Have you examined your employment agreement?
Contractual arbitration agreements require employees to take their dispute before an unbiased third party who acts as a judge in the situation, rather than sue in civil court or take the complaint to the Equal Employment Opportunity Commission (EEOC).
Usually, the agreement requires both employer and employee to accept the arbitrator's decision as binding. These are attractive clauses for employers for an obvious reason: it keeps employees from taking a potentially expensive claim to civil court. In addition, arbitration clauses can allow employers to keep allegations of sexual harassment out of the public eye, essentially keeping investors, customers, and other employees in the dark about such problems. For example, a major clothing retail company used arbitration clauses to keep sexual harassment problems in its upper echelon quiet for over a decade.
If you're considering a sexual harassment lawsuit, it's important to take any agreements that you signed either at the beginning of your employment (or even at any later time) to your sexual harrassment attorney so that he or she can review it to see if there's any arbitration clause that applies to the situation. He or she can also determine if the clause is actually enforceable.
Why might an arbitration clause be voidable?

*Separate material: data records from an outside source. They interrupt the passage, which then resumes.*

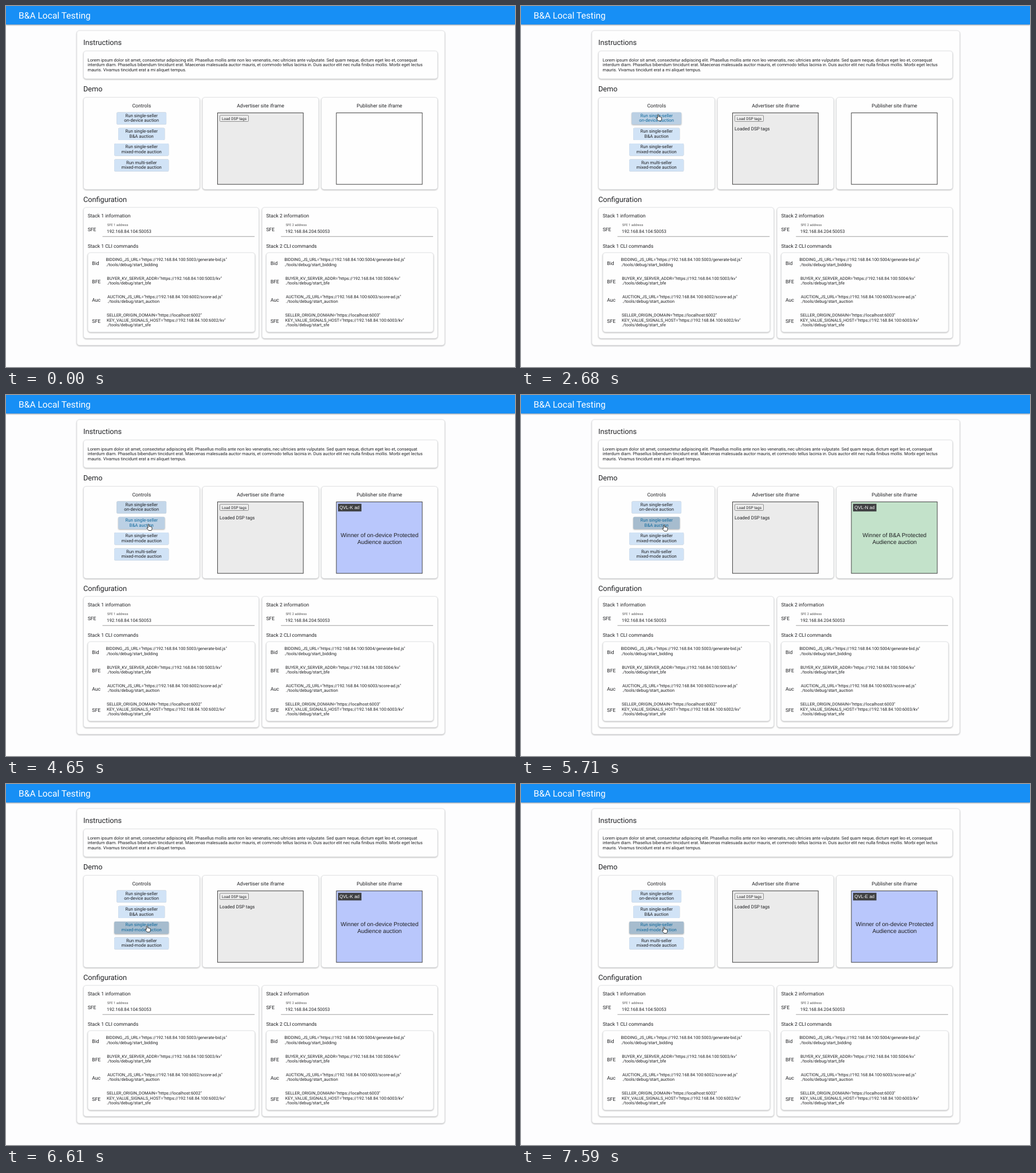
An HTML page for the animation above (8 s loop, 889 by 630 pixels).

```html
<!DOCTYPE html>
<html lang="en">
<head>
<meta charset="utf-8">
<title>B&amp;A Local Testing</title>
<style>
html, body { margin: 0; width: 100%; height: 100%; overflow: hidden; background: #fdfdfe; }
svg { display: block; width: 889px; height: 630px; }
text { font-family: Roboto, "Open Sans", sans-serif; fill: #202124; text-rendering: geometricPrecision; white-space: pre; }
text.ad { font-family: "Liberation Sans", Arial, sans-serif; }
.card { fill: #fefefe; stroke: #dfe0e2; stroke-width: .8; filter: drop-shadow(0 1px .8px rgba(0,0,0,.28)); }
.bar { fill: #178ff5; filter: drop-shadow(0 1px 1.2px rgba(0,0,0,.4)); }
</style>
</head>
<body>
<svg id="stage" viewBox="0 0 889 630"></svg>
<script>
const LOOP = 8000;
const stage = document.getElementById('stage');

function add(tag, attrs, parent = stage) {
  const el = document.createElementNS('http://www.w3.org/2000/svg', tag);
  for (const k in attrs) el.setAttribute(k, attrs[k]);
  parent.appendChild(el);
  return el;
}
function box(x1, y1, x2, y2, attrs, parent) {
  return add('rect', { x: x1, y: y1, width: x2 - x1, height: y2 - y1, ...attrs }, parent);
}
function label(str, x, y, size, attrs = {}, parent) {
  const el = add('text', { x, y, 'font-size': size, ...attrs }, parent);
  el.textContent = str;
  return el;
}
const mid = { 'text-anchor': 'middle' };
const card = (x1, y1, x2, y2) => box(x1, y1, x2, y2, { rx: 4.5, class: 'card' });

// Page frame
box(0, 0, 889, 32.3, { class: 'bar' });
label('B&A Local Testing', 22, 21.5, 15.6, { style: 'fill:#fff' });
card(123.8, 43, 766.2, 592);

// Instructions
label('Instructions', 135, 68, 12.7);
card(135.5, 78.5, 753.7, 127);
[
  'Lorem ipsum dolor sit amet, consectetur adipiscing elit. Phasellus mollis ante non leo venenatis, nec ultricies ante vulputate. Sed quam neque, dictum eget leo et, consequat',
  'interdum diam. Phasellus bibendum tincidunt erat. Maecenas malesuada auctor mauris, et commodo tellus lacinia in. Duis auctor elit nec nulla finibus mollis. Morbi eget lectus',
  'mauris. Vivamus tincidunt erat a mi aliquet tempus.'
].forEach((line, i) => label(line, 142.6, 96.6 + i * 8.75, 7.55));

// Demo cards
label('Demo', 135, 149, 12.7);
['Controls', 'Advertiser site iframe', 'Publisher site iframe'].forEach((title, i) => {
  const x = 135.5 + i * 207.7;
  card(x, 159.5, x + 202.8, 320);
  label(title, x + 101.3, 176.9, 8.7, mid);
});

const buttons = [
  ['Run single-seller', 'on-device auction', 43.4],
  ['Run single-seller', 'B&A auction', 40.6],
  ['Run single-seller', 'mixed-mode auction', 47.6],
  ['Run multi-seller', 'mixed-mode auction', 47.6]
].map(([a, b, half], i) => {
  const y = 185.4 + i * 27.35;
  const face = box(236.7 - half, y, 236.7 + half, y + 21.3, { rx: 2 });
  const lines = [a, b].map((s, n) => label(s, 236.7, y + 8.2 + n * 8.6, 7.75, mid));
  return { face, lines };
});

box(369.5, 186.5, 519.2, 311.2, { fill: '#ebebeb', stroke: '#444' });
const loadFace = box(373.5, 190.8, 423.5, 201.5, { rx: 1, fill: '#efefef', stroke: '#777', 'stroke-width': .8 });
label('Load DSP tags', 398.5, 198.5, 6.6, mid);
const loaded = label('Loaded DSP tags', 373, 216.6, 8.05);

const screen = box(577, 186.5, 727, 311.2, { fill: '#fefefe', stroke: '#444' });
const ad = add('g', {});
box(580, 189.8, 620.8, 203.2, { fill: '#404143' }, ad);
const adName = label('', 582.2, 199.3, 8, { class: 'ad', style: 'fill:#fff' }, ad);
const adLine = label('', 652.4, 247.6, 10.1, { class: 'ad', ...mid }, ad);
label('Audience auction', 652.4, 259.5, 10.1, { class: 'ad', ...mid }, ad);

// Configuration
label('Configuration', 135, 341.5, 12.7);
function stack(n, x) {
  const ip = '192.168.84.100';
  const kv = 5002 + n, js = 6001 + n;
  card(x, 351.6, x + (n === 1 ? 306 : 306.5), 580);
  label(`Stack ${n} information`, x + 7.2, 369.2, 8.6);
  label('SFE', x + 7.2, 393, 8.6);
  label(`SFE ${n} address`, x + 41.2, 384.1, 5.8, { style: 'fill:#555' });
  label(`192.168.84.${n}04:50053`, x + 40.6, 396, 7.75);
  box(x + 33, 401.8, x + 298.7, 402.6, { fill: '#8a8a8a' });
  label(`Stack ${n} CLI commands`, x + 7.2, 421.7, 8.6);
  card(x + 7.5, 430.6, x + 299.2, 569);
  [
    ['Bid', 451.5, 39, 445.1, `BIDDING_JS_URL="https://${ip}:${kv}/generate-bid.js"`, './tools/debug/start_bidding'],
    ['BFE', 483.6, 40.8, 477.5, `BUYER_KV_SERVER_ADDR="https://${ip}:${kv}/kv"`, './tools/debug/start_bfe'],
    ['Auc', 516, 41.5, 509.7, `AUCTION_JS_URL="https://${ip}:${js}/score-ad.js"`, './tools/debug/start_auction'],
    ['SFE', 552.7, 40.6, 541.8, `SELLER_ORIGIN_DOMAIN="https://localhost:${js}"`,
      `KEY_VALUE_SIGNALS_HOST="https://${ip}:${js}/kv"`, './tools/debug/start_sfe']
  ].forEach(([tag, y, dx, top, ...lines]) => {
    label(tag, x + 14.8, y, 8.6);
    lines.forEach((s, i) => label(s, x + dx, top + i * 8.75, 7.4));
  });
}
stack(1, 135.5);
stack(2, 447.2);

// Pointer shapes, both with the tip at 0,0
const pointer = add('g', {});
const arrow = add('path', {
  d: 'M0 0V8.2L1.9 6.5 3.2 9.5 4.7 8.8 3.4 5.9H6z',
  fill: '#111', stroke: '#fff', 'stroke-width': .6
}, pointer);
const hand = add('path', {
  d: 'M-1 .8q1-1.4 2 0V4q1.2-.6 1.8.3 1.1-.5 1.7.4 1.4-.3 1.5 1V8q-.2 2-1.2 3H.2Q-1.5 9-3.2 6.6q.3-1.3 2.2 0z',
  fill: '#fff', stroke: '#222', 'stroke-width': .9, 'stroke-linejoin': 'round'
}, pointer);

// Timeline: time, x, y of the pointer tip
const path = [
  [460, 893, 300], [950, 440, 222], [1140, 440, 222], [1360, 410.5, 199.2],
  [1460, 410.5, 199.2], [1730, 406, 197.5], [2450, 406, 197.5], [2680, 239.6, 189.3],
  [2780, 239.6, 189.3], [2890, 235.8, 191.5], [3970, 235.8, 191.5], [4230, 249, 225.5],
  [4650, 249, 225.5], [4710, 250, 226.6], [5730, 250, 226.6], [6010, 246.3, 247.3],
  [6740, 246.3, 247.3], [7030, 249.6, 249.4]
];
const hover = [[2560, 4060], [4090, 5840], [5880, 9000]];
const focus = [[3140, 4860], [4860, 6250], [6250, 9000]];
const OWN = 'Winner of on-device Protected';
const shows = [
  [3940, 'QVL-K ad', OWN, '#b9c7fc'],
  [5710, 'QVL-N ad', 'Winner of B&A Protected', '#c3e2ca'],
  [6480, 'QVL-K ad', OWN, '#b9c7fc'],
  [7590, 'QVL-E ad', OWN, '#b9c7fc']
];

const clamp = v => Math.max(0, Math.min(1, v));
const ease = v => v * v * (3 - 2 * v);
const fade = (t, span) => span ? clamp((t - span[0]) / 110) * clamp(1 - (t - span[1]) / 110) : 0;
const mix = (a, b, k) => a.map((v, i) => v + (b[i] - v) * k);
const rgb = c => `rgb(${c.map(Math.round)})`;

function tipAt(t) {
  const i = path.findIndex(p => p[0] > t);
  if (i === 0) return path[0].slice(1);
  if (i < 0) return path[path.length - 1].slice(1);
  const [t0, ...a] = path[i - 1], [t1, ...b] = path[i];
  return mix(a, b, ease((t - t0) / (t1 - t0)));
}

function draw(t) {
  buttons.forEach(({ face, lines }, i) => {
    const h = fade(t, hover[i]), f = fade(t, focus[i]);
    face.setAttribute('fill', rgb(mix(mix([209, 227, 246], [187, 208, 228], h), [166, 188, 206], f * (.3 + .7 * h))));
    face.style.filter = `drop-shadow(0 ${.7 + .6 * h}px ${.7 + .6 * h}px rgba(0,0,0,.32))`;
    lines.forEach(el => el.style.fill = rgb(mix([32, 33, 36], [16, 105, 156], h)));
  });

  loadFace.setAttribute('fill', t >= 1340 && t < 2490 ? '#e5e5e5' : '#efefef');
  loaded.setAttribute('visibility', t >= 2160 ? 'visible' : 'hidden');

  const show = shows.filter(s => s[0] <= t).pop();
  ad.setAttribute('visibility', show ? 'visible' : 'hidden');
  screen.setAttribute('fill', show ? show[3] : '#fefefe');
  if (show) {
    adName.textContent = show[1];
    adLine.textContent = show[2];
  }

  const [x, y] = tipAt(t);
  const onButton = hover.some(([a, b]) => t >= a && t < b);
  pointer.setAttribute('transform', `translate(${x} ${y})`);
  pointer.setAttribute('visibility', t >= 460 ? 'visible' : 'hidden');
  arrow.setAttribute('display', onButton ? 'none' : 'inline');
  hand.setAttribute('display', onButton ? 'inline' : 'none');
}

const start = performance.now();
function tick() {
  draw((performance.now() - start) % LOOP);
  requestAnimationFrame(tick);
}
tick();
</script>
</body>
</html>
```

A contract is generally unenforceable if it is particularly one-sided or overly broad and restrictive. For example, there is currently a lawsuit being pressed by the EEOC against a restaurant franchise over what may be an overly broad arbitration clause that prevents employees from communicating their complaints to the EEOC about sexual harassment on the job. The EEOC says that such policies are unlawful because it prevents the government from exercising any oversight.
There are other things that may also make a court conclude that an arbitration policy is unconscionable:
- The agreement was signed without compensation. For example, if the arbitration agreement was part of the initial employment contract, the compensation comes in the form of the job. However, if the arbitration agreement was signed later on, due to a change in company policy, there had to be some form of additional compensation given to the employee in exchange for his or her signature.
- The agreement was signed under duress. For example, the employee was intimidated into accepting the agreement, even if compensation was offered.
- The agreement was hidden. If the arbitration clause is hidden in the "fine print" of the employee contract and not clearly communicated to the employee, that could be considered unfair.
- There are unreasonably severe consequences to the employee for challenging the clause. For example, the clothing retailer previously mentioned tried to enforce a $1 million penalty for "disparagement" on employees who made a complaint of sexual harassment and lost the arbitration agreement.
In addition, arbitration clauses have to abide by the laws of the state in which they are formed. Never assume that you are bound to an arbitration clause in a case of sexual harassment without first discussing the situation with an attorney.